Short sellers, or those that bet shares will go down, are increasing their negative bets on the social media company, with share shorted and notional short interest increasing “significantly” since late January, according to S3 Partners, a financial analytics firm. Since the start of 2018, short interest has been increasing for Twitter with total short interest currently at $1.311 billion, making it the 8th largest short in the worldwide internet and software sector.

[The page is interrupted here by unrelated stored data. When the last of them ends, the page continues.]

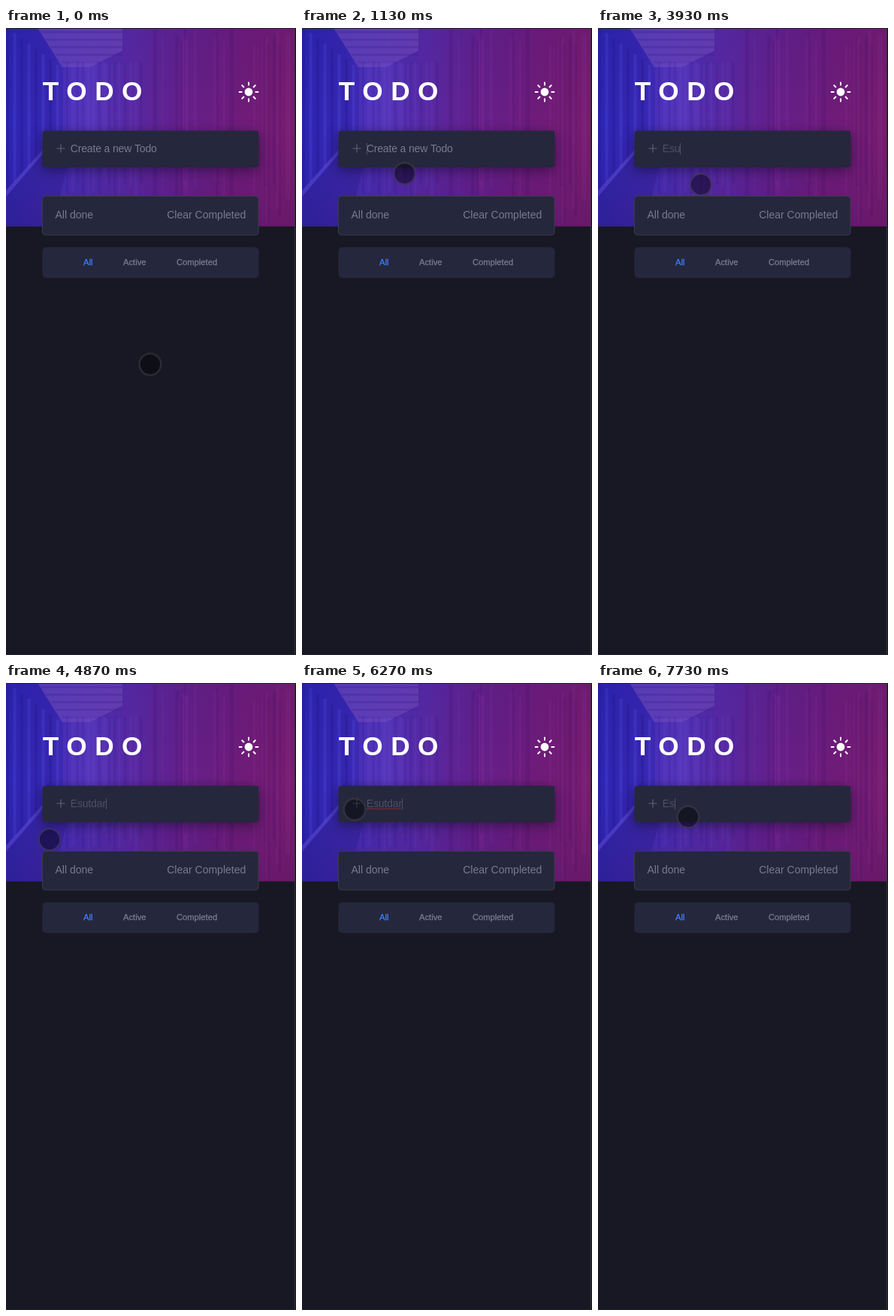
An HTML page with a canvas for the animation above (8 s loop, 386 by 833 pixels).

```html
<!DOCTYPE html>
<html lang="en">
<head>
<meta charset="utf-8">
<title>Todo</title>
<style>
  html, body { margin: 0; width: 100%; height: 100%; overflow: hidden; background: #171823; }
  canvas { display: block; width: 386px; height: 833px; }
</style>
</head>
<body>
<canvas id="stage"></canvas>
<script>
const W = 386, H = 833, LOOP = 8000, TICK = 200 / 3;
const SANS = '"Liberation Sans", Arial, sans-serif';
const BODY = '14px ' + SANS, SMALL = '11.2px ' + SANS;
const INK = '#777a92', DIM = '#4d5066', CARD = '#25273c';
const TEXT_X = 85.7, BASE_Y = 165, BLINK = 500;
const dpr = window.devicePixelRatio || 1;
const view = document.getElementById('stage');

// pointer strokes: start, end, control point, end point
const HOME = [192, 447];
const STROKES = [
  { from: 0, to: 200, via: [170, 410], end: [150, 376] },
  { from: 333, to: 733, via: [102, 255], end: [145, 163] },
  { from: 1000, to: 1200, via: [134, 186], end: [137, 208] },
  { from: 4733, to: 4867, via: [98, 208], end: [58, 208] },
  { from: 4867, to: 5600, via: [23, 258], end: [64, 178] },
  { from: 5600, to: 6067, via: [59, 168], end: [70, 168] },
  { from: 6267, to: 6733, via: [118, 166], end: [120, 178] }
];

// words and the moment of each key press; "end" clears the word
const FOCUS = 933, CHECKED = 6000, CLICK = 6867, SELECT = 6933;
const WORDS = [
  { word: 'R', keys: [2267], end: 3000 },
  { word: 'Esutdar', keys: [3267, 3733, 3933, 4000, 4333, 4533, 4800], end: 7333 },
  { word: 'Es', keys: [7333, 7733], end: LOOP }
];
const RESETS = [FOCUS, CLICK, ...WORDS.flatMap(w => w.keys)].sort((a, b) => a - b);

function layer(canvas) {
  canvas.width = W * dpr;
  canvas.height = H * dpr;
  const g = canvas.getContext('2d');
  g.scale(dpr, dpr);
  return g;
}

function label(g, text, x, y, font, color, spacing = 0) {
  g.font = font;
  g.letterSpacing = spacing + 'px';
  g.fillStyle = color;
  g.fillText(text, x, y);
}

function tab(g, text, x, color) {
  label(g, text, x, 315, SMALL, color);
  g.strokeStyle = color;
  g.lineWidth = 0.3;
  g.strokeText(text, x, 315);
}

function panel(g, x, y, w, h, r) {
  g.beginPath();
  g.roundRect(x, y, w, h, r);
  g.fillStyle = CARD;
  g.fill();
}

function poly(g, color, ...pts) {
  g.beginPath();
  for (let i = 0; i < pts.length; i += 2) g.lineTo(pts[i], pts[i + 1]);
  g.fillStyle = color;
  g.fill();
}

function gradient(g, x0, y0, x1, y1, ...colors) {
  const fill = g.createLinearGradient(x0, y0, x1, y1);
  colors.forEach((c, i) => fill.addColorStop(i / (colors.length - 1), c));
  return fill;
}

function randomizer(seed) {
  return () => (seed = (seed * 16807) % 2147483647) / 2147483647;
}

function drawHero(g) {
  const rnd = randomizer(71);
  g.save();
  g.beginPath();
  g.rect(0, 0, W, 263.5);
  g.clip();
  g.fillStyle = gradient(g, 0, 110, W, 150, '#322bb8', '#462db6', '#572aa6', '#64208c', '#6f1c7a', '#781c6e');
  g.fillRect(0, 0, W, 264);

  // ceiling and its beams
  poly(g, 'rgba(124,84,196,.5)', 42, 0, 155, 0, 155, 30, 112, 52, 74, 52);
  for (let i = 0; i < 5; i++) {
    const y = 4 + i * 10, left = 45 + i * 7;
    poly(g, 'rgba(60,34,160,.3)', left, y, 155, y, 155, y + 3, left + 2, y + 3);
  }
  // left wall with slanted shelves
  poly(g, 'rgba(30,26,168,.3)', 0, 0, 42, 0, 76, 52, 76, 138, 0, 225);
  for (let i = 0; i < 8; i++) {
    const x = i * 9.5, top = i * 7;
    g.fillStyle = i % 2 ? 'rgba(88,84,226,.25)' : 'rgba(26,20,120,.22)';
    g.fillRect(x, top, 4, 215 - i * 17);
  }
  // floor and the bright rail above it
  poly(g, 'rgba(38,22,130,.32)', 0, 264, 0, 225, 76, 138, 92, 138, 62, 264);
  poly(g, 'rgba(110,92,226,.45)', 0, 216, 70, 138, 74, 138, 0, 224);
  // glow at the far end
  g.fillStyle = gradient(g, 60, 0, 160, 0, 'rgba(110,80,220,0)', 'rgba(110,80,220,.3)', 'rgba(110,80,220,0)');
  g.fillRect(60, 44, 100, 95);
  // far columns
  for (let x = 80; x < 185; x += 7) {
    g.fillStyle = rnd() > 0.5 ? 'rgba(118,84,214,.12)' : 'rgba(40,20,120,.14)';
    g.fillRect(x, 45, 2 + rnd() * 3, 150 + rnd() * 40);
  }
  // right wall
  for (let i = 0; i < 26; i++) {
    g.fillStyle = rnd() > 0.5 ? 'rgba(158,62,160,.12)' : 'rgba(66,12,92,.16)';
    g.fillRect(182 + rnd() * 196, rnd() * 25, 1 + rnd() * 5, 190 + rnd() * 74);
  }
  g.fillStyle = gradient(g, 0, 0, 0, 264, 'rgba(40,10,90,.1)', 'rgba(40,10,90,0)', 'rgba(30,8,80,.16)');
  g.fillRect(0, 0, W, 264);
  g.restore();
}

function drawSun(g, x, y) {
  g.fillStyle = g.strokeStyle = '#fff';
  g.lineWidth = 2;
  g.beginPath();
  g.arc(x, y, 5.4, 0, 7);
  g.fill();
  for (let i = 0; i < 8; i++) {
    const c = Math.cos(i * Math.PI / 4), s = Math.sin(i * Math.PI / 4);
    g.beginPath();
    g.moveTo(x + c * 8.6, y + s * 8.6);
    g.lineTo(x + c * 13.2, y + s * 13.2);
    g.stroke();
  }
}

function drawPage(g) {
  g.fillStyle = '#171823';
  g.fillRect(0, 0, W, H);
  drawHero(g);

  label(g, 'TODO', 48.8, 96.3, 'bold 35.2px ' + SANS, '#fff', 10.56);
  drawSun(g, 323, 85);

  g.shadowColor = 'rgba(10,8,30,.5)';
  g.shadowBlur = 16 * dpr;
  g.shadowOffsetY = 4 * dpr;
  panel(g, 48.5, 136.5, 288, 48.5, 4);
  g.shadowColor = 'transparent';

  g.strokeStyle = '#606276';
  g.lineWidth = 1.2;
  g.beginPath();
  g.moveTo(67.5, 160); g.lineTo(78.5, 160);
  g.moveTo(73, 154.5); g.lineTo(73, 165.5);
  g.stroke();

  panel(g, 48.5, 223.5, 287.5, 51.5, 4);
  g.strokeStyle = '#393a4b';
  g.lineWidth = 1;
  g.stroke();
  label(g, 'All done', 65.5, 253, BODY, INK);
  label(g, 'Clear Completed', 214.2, 253, BODY, INK);

  panel(g, 48.5, 291.3, 288, 41, 5);
  tab(g, 'All', 103, '#3a7cfd');
  tab(g, 'Active', 156, INK);
  tab(g, 'Completed', 227, INK);

  // window edges
  g.fillStyle = '#24242a';
  g.fillRect(0, 0, W, 1);
  g.fillRect(0, H - 1, W, 1);
  g.fillStyle = '#36363c';
  g.fillRect(384, 0, 1, H);
  g.fillStyle = '#101016';
  g.fillRect(385, 0, 1, H);
}

function pointerAt(t) {
  let pos = HOME;
  for (const { from, to, via, end } of STROKES) {
    if (t < from) break;
    const k = Math.min(1, (t - from) / (to - from)), r = 1 - k;
    pos = pos.map((p, i) => r * r * p + 2 * r * k * via[i] + k * k * end[i]);
  }
  return pos;
}

function textAt(t) {
  const entry = WORDS.find(w => t >= w.keys[0] && t < w.end);
  return entry ? entry.word.slice(0, entry.keys.filter(k => k <= t).length) : '';
}

function caretAt(t) {
  const last = RESETS.findLast(r => r <= t);
  return last !== undefined && Math.floor((t - last) / BLINK) % 2 === 0;
}

function drawSquiggle(g, width) {
  g.strokeStyle = '#a02c36';
  g.lineWidth = 1;
  g.beginPath();
  for (let x = 0; x <= width; x += 2) g.lineTo(TEXT_X + x, x % 4 ? 168 : 166.4);
  g.stroke();
}

function drawInput(g, t) {
  const text = textAt(t);
  const selected = t >= SELECT && t < WORDS[1].end;
  g.font = BODY;
  g.letterSpacing = '-0.15px';
  const width = g.measureText(text).width;
  if (selected) {
    g.fillStyle = '#0078d7';
    g.fillRect(85.5, 152, width + 0.8, 17);
  }
  const color = selected ? '#fff' : text ? DIM : INK;
  label(g, text || 'Create a new Todo', TEXT_X, BASE_Y, BODY, color, -0.15);
  if (t >= CHECKED && t < WORDS[1].end) drawSquiggle(g, width);
  if (caretAt(t) && !selected) {
    g.fillStyle = DIM;
    g.fillRect(Math.round(TEXT_X + width), 153, 1, 15);
  }
}

function drawPointer(g, x, y) {
  g.beginPath();
  g.arc(x, y, 13.2, 0, 7);
  g.fillStyle = 'rgba(4,4,8,.48)';
  g.fill();
  g.beginPath();
  g.arc(x, y, 14.4, 0, 7);
  g.strokeStyle = 'rgba(60,58,68,.55)';
  g.lineWidth = 2.5;
  g.stroke();
}

const page = document.createElement('canvas');
drawPage(layer(page));
const ctx = layer(view);

function render(now) {
  const t = Math.floor((now % LOOP + 4) / TICK) * TICK + 0.5;
  ctx.drawImage(page, 0, 0, W, H);
  drawInput(ctx, t);
  drawPointer(ctx, ...pointerAt(t));
}

let start;
function loop(now) {
  start ??= now;
  render(now - start);
  requestAnimationFrame(loop);
}
render(0);
requestAnimationFrame(loop);
</script>
</body>
</html>
```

That’s not to say short sellers have not been having a tough go of it given Twitter’s stock jumped on its earnings report last week. Twitter’s shares ended last week up 21.57%, surpassing the $30 a share level for what S3 Partners said was the first time since the end of 2015. As a result, shorts had $231.8 million in mark-to-market losses last week with the total losses to date at $299.3 million or down 31.59%. The stock closed Tuesday (Feb. 13) trading session up 8% or $2.49 at $33.44 a share and Wednesday’s session up 0.93% at $33.75. (See more: David Einhorn: Twitter Is Undervalued Vs. Facebook.)
Despite the rally on the back of fourth-quarter earnings, shorts aren’t giving Twitter much odds of success. According to S3 Partners, so far this year Twitter shares shorted are 3.5 million more than last year and short interest is up $400 million.
“Unless the firm can continue to increase revenues and profits without depending on cutting R&D, sales and marketing expenses, shorts will continue to hold onto or build their short exposure waiting for TWTR’s stock price to fall back into the teens,” wrote Ihor Dusaniwsky, managing director predictive analytics at S3 Partners. (See more: World’s Second-Largest Advertiser Threatens to Boycott Tech Giants.)
For its fourth-quarter, the microblogging website operator reported earnings of $0.19 a share, higher than the $0.14 a share Wall Street was looking for. Revenue of $732 million also topped the consensus which stood at $686.1 million. Monthly active users of 330 million was slightly lower than the 332.5 million Wall Street was looking for but didn’t prevent the stock from jumping on the news. While monthly active user growth was only 4% compared to last year’s fourth quarter, daily active users increased 12%.
While short interest is still high on Twitter, not every short is betting shares will go lower. In late January, prominent short seller Andrew Left of Citron Research told CNBC he is long the company arguing the market is underestimating its position in the social media sphere. “You can see the engagement levels on Twitter, and the relevancy it’s playing in our society can’t be denied,” said the Citron investor. “They dominate that space of social media.”